These are all part of a very simple group of radio transmitters and receivers. They do not have any smarts in them so you can't just hook up a UART transmit pin or receive pin and expect things to work. It's up to you to send a well-formatted data stream that allows the receiver to maintain lock. Popular methods involve coding the bits in Manchester form or utilizing run-length constraining coding such as 8b10b.
It looks like your particular system is transmitting similar to what mine is; a constant bit time and either a long '1' or a short '1' pulse to signify the two logic levels. This is a very simple on-off keying implementation and it's pretty easy to both create and decode with any microcontroller. It's simpler than Manchester coding or expanding codes such as 8b10b, but you pay for it with reduced available bandwidth. This usually isn't a problem for these kinds of systems since you're not trying to maximize data transmission through the channel.

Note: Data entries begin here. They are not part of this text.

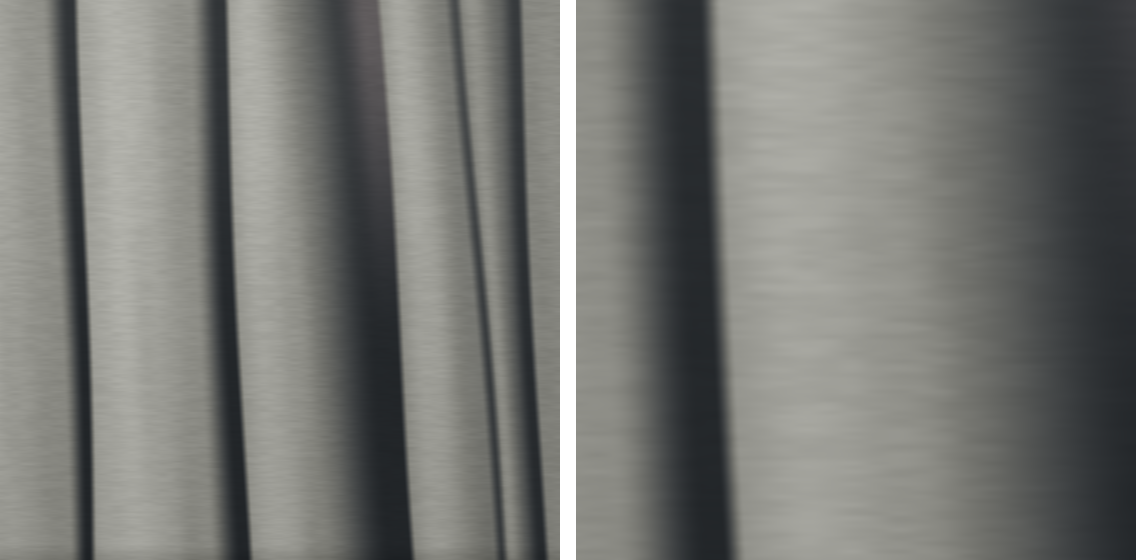
Left, the full canvas; right, a detail of the centre.
Reproduce this texture procedurally as a WebGL 2 fragment shader.

```glsl
#version 300 es
precision highp float;
// Draws soft grey drapery: leaning vertical folds with deep creases and a fine weave.

uniform vec2 u_resolution;
out vec4 fragColor;

const int FOLDS = 6;

// Right-hand crease of each fold: x at top, x at bottom, shadow width at top, at bottom
const vec4 CREASE[FOLDS] = vec4[FOLDS](
  vec4(0.140, 0.167, 0.050, 0.034),
  vec4(0.402, 0.445, 0.055, 0.058),
  vec4(0.675, 0.742, 0.155, 0.130),
  vec4(0.823, 0.903, 0.022, 0.018),
  vec4(0.927, 0.974, 0.034, 0.036),
  vec4(1.300, 1.340, 0.050, 0.050));

// Tone of each fold: crest, flank, shadow
const vec3 TONE[FOLDS] = vec3[FOLDS](
  vec3(0.67, 0.53, 0.15),
  vec3(0.66, 0.53, 0.15),
  vec3(0.65, 0.50, 0.15),
  vec3(0.63, 0.45, 0.23),
  vec3(0.54, 0.38, 0.17),
  vec3(0.53, 0.47, 0.30));

const float FIRST_EDGE = -0.16;     // left border of the first fold
const float EDGE_SOFTNESS = 0.007;  // blur of the crease edges
const float CREST_POSITION = 0.30;  // crest place across a fold
const float SWAY = 0.004;           // gentle bend of the creases
const float GLOW = 0.15;            // light caught inside wide shadows near the top
const float WEAVE = 0.030;          // horizontal thread contrast
const float STREAK = 0.035;         // broad lengthwise variation
const vec2 THREAD_SCALE = vec2(38.0, 210.0);
const vec3 SHADOW_TINT = vec3(-0.012, 0.002, 0.014);
const vec3 LIGHT_TINT = vec3(0.006, 0.006, -0.020);
const vec3 GLOW_TINT = vec3(0.018, -0.006, 0.006);

float hash(vec2 p) {
  vec3 q = fract(p.xyx * 0.1031);
  q += dot(q, q.yzx + 33.33);
  return fract((q.x + q.y) * q.z);
}

float noise(vec2 p) {
  vec2 cell = floor(p), f = fract(p);
  f = f * f * (3.0 - 2.0 * f);
  float low = mix(hash(cell), hash(cell + vec2(1, 0)), f.x);
  float high = mix(hash(cell + vec2(0, 1)), hash(cell + vec2(1, 1)), f.x);
  return mix(low, high, f.y);
}

// Horizontal place of a crease at height y
float creaseX(int i, float y) {
  return mix(CREASE[i].y, CREASE[i].x, y) + SWAY * sin(y * 5.0 + float(i) * 2.1);
}

// Reflected light in the wide shadow, strongest at the top beside its edge
float shadowGlow(float x, float y, float right, float width) {
  float wide = smoothstep(0.08, 0.14, width);
  float nearEdge = smoothstep(right - 0.55 * width, right - 0.15 * width, x);
  return wide * nearEdge * smoothstep(0.35, 1.0, y);
}

// Brightness across one fold: rounded crest, dimmer flank, then shadow
float foldTone(int i, float x, float y, float left, float right, float width) {
  vec3 tone = TONE[i];
  float t = clamp((x - left) / (right - width - left), 0.0, 1.0);
  float rise = smoothstep(-0.15, CREST_POSITION, t);
  float fall = smoothstep(CREST_POSITION, 1.0, t);
  float lit = mix(mix(tone.y, tone.x, 0.35), tone.x, rise);
  lit = mix(lit, tone.y, fall);
  float shade = smoothstep(right - 1.25 * width, right - 0.30 * width, x);
  float depth = tone.z + 0.05 * smoothstep(0.3, 1.0, y);
  return mix(lit, depth, shade);
}

void main() {
  vec2 uv = gl_FragCoord.xy / u_resolution;

  // Layer the folds from left to right
  float left = FIRST_EDGE;
  float tone = 0.0, glow = 0.0;
  for (int i = 0; i < FOLDS; i++) {
    float right = creaseX(i, uv.y);
    float width = mix(CREASE[i].w, CREASE[i].z, uv.y);
    float cover = smoothstep(-EDGE_SOFTNESS, EDGE_SOFTNESS, uv.x - left);
    tone = mix(tone, foldTone(i, uv.x, uv.y, left, right, width), cover);
    glow = mix(glow, shadowGlow(uv.x, uv.y, right, width), cover);
    left = right;
  }
  tone += GLOW * glow;

  // Lengthwise streaks follow the lean of the cloth
  float along = uv.x + uv.y * 0.06;
  float streak = noise(vec2(along * 32.0, uv.y * 2.5)) - 0.5;
  float lit = smoothstep(0.15, 0.55, tone);
  tone += STREAK * streak * lit;

  // Fine threads run across the cloth
  float thread = noise(uv * THREAD_SCALE) + 0.6 * noise(uv * THREAD_SCALE * 1.9 + 17.0) - 0.8;
  tone += WEAVE * thread * mix(0.25, 1.0, lit);

  // Light fades gently towards the hem
  tone *= mix(0.95, 1.03, smoothstep(0.0, 0.8, uv.y));
  tone *= mix(0.88, 1.0, smoothstep(0.0, 0.03, uv.y));

  vec3 colour = tone + mix(SHADOW_TINT, LIGHT_TINT, lit) + GLOW_TINT * glow;
  fragColor = vec4(clamp(colour, 0.0, 1.0), 1.0);
}
```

My particular receiver implementation uses an AT90CAN128's Timer1 peripheral configured in capture mode. I set up a 64us free-running timer and then whenever the receive line changes state the timer peripheral captures the timer value and signals an interrupt. From there I just look to see how long the 'high' time is by calculating the delta in timer values and if it's above a threshold its a 1, otherwise it's a zero (and if it's too short I consider it noise and ignore it). I gather up these bits by shifting them into a variable and when I've gathered enough of them I send the 32-bit value into a little software FIFO and signal my main routine that there's data to process.

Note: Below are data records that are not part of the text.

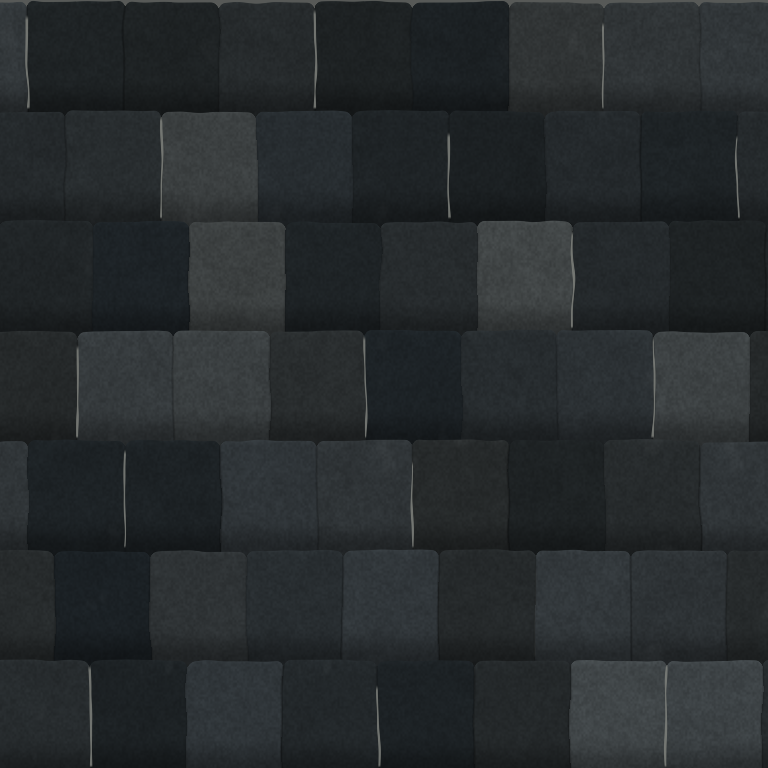
Reproduce this texture procedurally as a Shadertoy shader.

```glsl
// Dark slate shingles in seven overlapping courses of eight, with pale slits at some joints.
const float COLUMNS = 8.0;
const float ROWS = 7.0;
const float ROW_SHIFT[7] = float[7](0.29, 0.68, 0.97, 0.81, 0.30, 0.57, 0.94);

const vec3 SLATE_DARK  = vec3(0.112, 0.131, 0.141);
const vec3 SLATE_MID   = vec3(0.150, 0.168, 0.177);
const vec3 SLATE_GREY  = vec3(0.188, 0.206, 0.215);
const vec3 SLATE_LIGHT = vec3(0.238, 0.257, 0.264);
const vec3 BACKING     = vec3(0.34, 0.35, 0.34);
const vec3 SLIT_COLOR  = vec3(0.50, 0.51, 0.49);

const float JOINT_WOBBLE = 0.035;  // lengths below are in tile units
const float SEAM_WIDTH   = 0.014;
const float SLIT_WIDTH   = 0.011;
const float CORNER_SIZE  = 0.09;
const float CORNER_DROP  = 0.05;
const float LIP_HEIGHT   = 0.035;
const float FOOT_SHADOW  = 0.30;
const float GRAIN        = 0.15;
const float MOTTLE       = 0.14;

float hash(vec2 p) {
    vec3 q = fract(vec3(p.xyx) * 0.1031);
    q += dot(q, q.yzx + 33.33);
    return fract((q.x + q.y) * q.z);
}

float noise(vec2 p) {
    vec2 i = floor(p), f = fract(p);
    f = f * f * (3.0 - 2.0 * f);
    return mix(mix(hash(i), hash(i + vec2(1, 0)), f.x),
               mix(hash(i + vec2(0, 1)), hash(i + vec2(1, 1)), f.x), f.y);
}

float fbm(vec2 p) {
    float sum = 0.0, amp = 0.5;
    for (int i = 0; i < 4; i++) {
        sum += amp * noise(p);
        p = mat2(1.6, 1.2, -1.2, 1.6) * p + 7.3;
        amp *= 0.5;
    }
    return sum / 0.9375;
}

// Cubing modulo a prime shuffles the tiles while keeping the shares of each tone.
vec3 slateTone(float row, float col) {
    int id = int(row * COLUMNS + col) + 1;
    float rank = float((id * id * id) % 59) / 59.0;
    vec3 tone = mix(SLATE_DARK, SLATE_MID, smoothstep(0.24, 0.38, rank));
    tone = mix(tone, SLATE_GREY, smoothstep(0.57, 0.68, rank));
    tone = mix(tone, SLATE_LIGHT, smoothstep(0.79, 0.87, rank));
    float tint = hash(vec2(col + 3.0, row + 41.0)) - 0.5;
    float value = 0.94 + 0.12 * hash(vec2(col + 17.0, row + 5.0));
    return tone * value + tint * vec3(0.008, 0.0, -0.012);
}

// Colour of one course and, in alpha, its coverage; p is in tiles from the top left.
vec4 course(vec2 p, float row, vec2 aa) {
    float x = p.x - ROW_SHIFT[int(row)];
    float y = p.y - row;

    // Uneven joints between neighbours
    float joint = floor(x + 0.5);
    float jointId = mod(joint, COLUMNS);
    x += JOINT_WOBBLE * (noise(vec2(jointId * 9.0 + 2.0, p.y * 3.5)) - 0.5);
    float col = mod(floor(x), COLUMNS);
    float side = abs(x - joint);

    // Ragged top edge with worn corners
    float corner = 1.0 - clamp(side / CORNER_SIZE, 0.0, 1.0);
    float lip = LIP_HEIGHT * (0.5 * hash(vec2(col, row + 70.0)) + 0.5 * noise(vec2(x * 5.0, row * 13.0)));
    float depth = y - lip - CORNER_DROP * corner * corner * corner;
    float cover = smoothstep(-aa.y, aa.y, depth);

    // Stone surface: mottling, fine grain and rare scuffs
    vec2 local = p + 11.0 * vec2(hash(vec2(col, row)), row);
    vec3 color = slateTone(row, col);
    color *= 1.0 + MOTTLE * (fbm(local * vec2(4.0, 5.0)) - 0.5);
    color *= 1.0 + GRAIN * (fbm(local * 22.0) - 0.5) + GRAIN * (noise(local * 47.0) - 0.5);
    float scuff = smoothstep(0.70, 0.85, fbm(local * vec2(3.0, 2.0) + 30.0));
    color += 0.02 * scuff;

    // Lit rim above, shade at the foot, dark seam at the sides
    color *= 1.0 + 0.12 * exp(-max(depth, 0.0) / 0.025);
    color *= 1.0 - FOOT_SHADOW * smoothstep(0.70, 1.02, y);
    float seam = 1.0 - smoothstep(0.0, SEAM_WIDTH + aa.x, side);
    color *= 1.0 - seam * (0.08 + 0.22 * hash(vec2(jointId, row + 23.0)));

    // Pale slit at every third joint, stepping one joint per course
    float chosen = step(abs(mod(jointId, 3.0) - mod(row, 3.0)), 0.5);
    float strength = smoothstep(0.15, 0.55, hash(vec2(jointId + 8.0, row + 90.0)));
    float start = 0.25 * hash(vec2(jointId + 31.0, row));
    float width = SLIT_WIDTH * (0.5 + 0.8 * noise(vec2(jointId, p.y * 6.0)));
    float slit = 1.0 - smoothstep(width - aa.x, width + aa.x, side);
    slit *= smoothstep(start, start + 0.06, y) * (1.0 - smoothstep(0.97, 1.0, y));
    color = mix(color, SLIT_COLOR, 0.85 * chosen * strength * slit);

    return vec4(color, cover);
}

void mainImage(out vec4 fragColor, in vec2 fragCoord) {
    vec2 uv = fragCoord / iResolution.xy;
    vec2 grid = vec2(COLUMNS, ROWS);
    vec2 p = vec2(uv.x, 1.0 - uv.y) * grid;
    vec2 aa = 0.6 * grid / iResolution.xy;
    float row = min(floor(p.y), ROWS - 1.0);

    // Each course overlaps the foot of the one above it
    vec3 color = BACKING;
    if (row > 0.0) color = course(p, row - 1.0, aa).rgb;
    vec4 top = course(p, row, aa);
    fragColor = vec4(mix(color, top.rgb, top.a), 1.0);
}
```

For transmitting you can do something similar. Set up a timer with a tick rate that is "nice" for your particular application. (from the picture it looks like about 500us good, since the bit time looks to be about 2ms and the "short pulse" width is about 500us). You want a constant bit time, so you need to transmit one of two states: high for 1.5ms/low for 0.5ms or high for 0.5ms/low for 1.5ms. You can do this with timer overflows or go a little fancier and set the timer to automatically set/clear the pin based on value, if the peripheral allows it. You can probably get away with it by abusing the PWM feature as well. For simplicity, I would make sure you can accurately sleep for about 500us and just bit-bang it. Get it working, then get fancy.

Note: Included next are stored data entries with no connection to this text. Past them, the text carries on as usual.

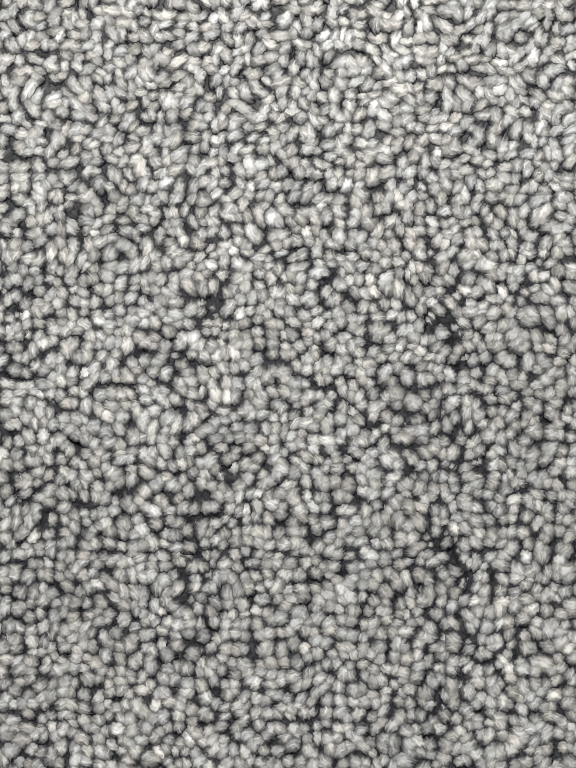
Give the GLSL for this texture, as a WebGL 2 fragment shader.

```glsl
#version 300 es
precision highp float;
// Cut-pile carpet: small fuzzy yarn tufts with dark gaps, lit from the top.

#define TUFTS 50.0        // tufts across the canvas width
#define TUFT_RADIUS 0.74  // in cells
#define JITTER 0.76       // scatter of tuft centres
#define FUZZ 0.22         // raggedness of tuft outlines
#define OVERLAP_SHARP 9.0
#define FIBRE_CONTRAST 0.24
#define TUFT_VARIATION 0.17
#define GAP_TONE 0.16
#define SHADE_LOW 0.22
#define SHADE_RANGE 0.57

uniform vec2 u_resolution;
out vec4 fragColor;

float hash(vec2 p) {
  vec3 q = fract(vec3(p.xyx) * 0.1031);
  q += dot(q, q.yzx + 33.33);
  return fract((q.x + q.y) * q.z);
}

float noise(vec2 p) {
  vec2 i = floor(p), f = fract(p);
  f = f * f * (3.0 - 2.0 * f);
  return mix(mix(hash(i), hash(i + vec2(1, 0)), f.x),
             mix(hash(i + vec2(0, 1)), hash(i + vec2(1, 1)), f.x), f.y);
}

// Worn vertical furrow around a wavering line
float furrow(vec2 uv, float x, float width) {
  float offset = uv.x - x - 0.06 * (noise(vec2(x * 40.0, uv.y * 5.0)) - 0.5);
  return exp(-offset * offset / (width * width));
}

// How open the pile is: furrows in the middle heights, broken into clumps
float openness(vec2 uv) {
  float span = smoothstep(0.0, 0.25, uv.y) * (1.0 - smoothstep(0.55, 0.85, uv.y));
  float lines = furrow(uv, 0.34, 0.035) + furrow(uv, 0.77, 0.04) + 0.4 * furrow(uv, 0.02, 0.05);
  return span * lines * smoothstep(0.25, 0.75, noise(uv * vec2(24.0, 24.0)));
}

// Blend of overlapping tufts; returns tone in x, warmth in y
vec2 pile(vec2 p, vec2 uv) {
  vec2 cell = floor(p);
  float lay = smoothstep(0.5, 1.0, uv.y);  // the far pile lies flatter
  float open = openness(uv);
  vec2 fray = vec2(noise(p * 4.3), noise(p * 4.3 + 71.0)) - 0.5;

  // The shadowed backing competes with the tufts by height
  float total = exp(OVERLAP_SHARP * mix(0.14, 0.02, lay));
  vec2 sum = total * vec2(GAP_TONE + 0.14 * noise(p * 3.0) + 0.12 * lay, 0.0);

  for (int j = -1; j <= 1; j++) {
    for (int i = -1; i <= 1; i++) {
      vec2 id = cell + vec2(i, j);
      float rank = hash(id + 17.0), tint = hash(id + 43.0), turn = hash(id + 89.0);
      vec2 centre = id + 0.5 + JITTER * (vec2(hash(id), hash(id + 131.0)) - 0.5);
      vec2 d = p - centre + FUZZ * fray;

      // Local frame: x runs along the yarn
      float angle = mix(6.2832 * turn, 0.5 + 1.9 * turn, 0.7 * lay);
      vec2 axis = vec2(cos(angle), sin(angle));
      vec2 yarn = vec2(dot(d, axis), dot(d, vec2(-axis.y, axis.x)));
      float stretch = 1.0 + 0.15 * tint + 0.2 * lay;
      float radius = TUFT_RADIUS * (0.85 + 0.25 * rank) * (1.0 - 0.14 * open);
      vec2 q = yarn / (radius * vec2(stretch, 1.0 / stretch));
      float dome = 1.0 - dot(q, q);

      // Curved fibres inside the tuft
      float bend = yarn.y + 0.5 * yarn.x * yarn.x;
      float fibre = noise(vec2(yarn.x * 1.8, bend * 6.5) + 50.0 * vec2(rank, tint)) - 0.5;

      float tone = SHADE_LOW + SHADE_RANGE * max(dome, 0.0);
      tone += TUFT_VARIATION * (tint - 0.5) + FIBRE_CONTRAST * fibre;
      tone += 0.12 * d.y - 0.03 * d.x + 0.10 * smoothstep(0.93, 1.0, tint);

      float sunk = step(rank, 0.45 * open);
      float height = dome + 0.4 * rank + 0.12 * fibre - 0.7 * sunk;
      float weight = exp(OVERLAP_SHARP * height);
      sum += weight * vec2(tone, turn);
      total += weight;
    }
  }
  return sum / total;
}

void main() {
  vec2 uv = gl_FragCoord.xy / u_resolution;
  vec2 p = gl_FragCoord.xy / u_resolution.x * TUFTS;

  // Slight waver keeps the rows from showing
  p += 0.7 * (vec2(noise(p * 0.35), noise(p * 0.35 + 29.0)) - 0.5);
  vec2 tuft = pile(p, uv);

  // Fine lint, broad unevenness and brighter light toward the top
  float tone = tuft.x + 0.09 * (noise(p * 7.0) - 0.5);
  tone *= 0.95 + 0.15 * smoothstep(0.3, 1.0, uv.y);
  tone *= 0.95 + 0.10 * noise(uv * vec2(7.0, 4.0));
  tone *= 1.0 - 0.08 * openness(uv);

  // Cool shadows, faintly warm wool
  vec3 cool = vec3(0.985, 0.99, 1.03);
  vec3 warm = mix(vec3(1.0, 1.0, 0.985), vec3(1.02, 1.0, 0.96), tuft.y);
  vec3 colour = tone * mix(cool, warm, smoothstep(0.15, 0.5, tone));
  fragColor = vec4(clamp(colour, 0.0, 1.0), 1.0);
}
```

Anyway now to reverse engineer it. Remember that I said these radios are dirt-cheap and dead-simple. You can see from the graph that there is a constant sequence of 16 bits: 0101010101010101; this is to allow the receiver to lock on to the signal. After that it looks like the actual button press is probably sending the 8-bit value 00001101. There's one 0 bit left, which is possibly parity or just used as a stop bit. You will be able to see what's going on if you press other buttons. In my particular reverse engineering adventure for these transmitters I was reverse engineering the protocol used to transmit temperature and humidity. I guessed correctly at the 1 and 0 state (it could have been reversed) and I guessed incorrectly at the bit order (it was LSB, I guessed MSB). There was also a "battery low" bit and a parity bit that I eventually figured out.
Recreating the transmission is just a matter of sending the values you've reverse engineered to the "raw" radio module using one of the methods I described above. You feed those values to the transmitter module and voilà!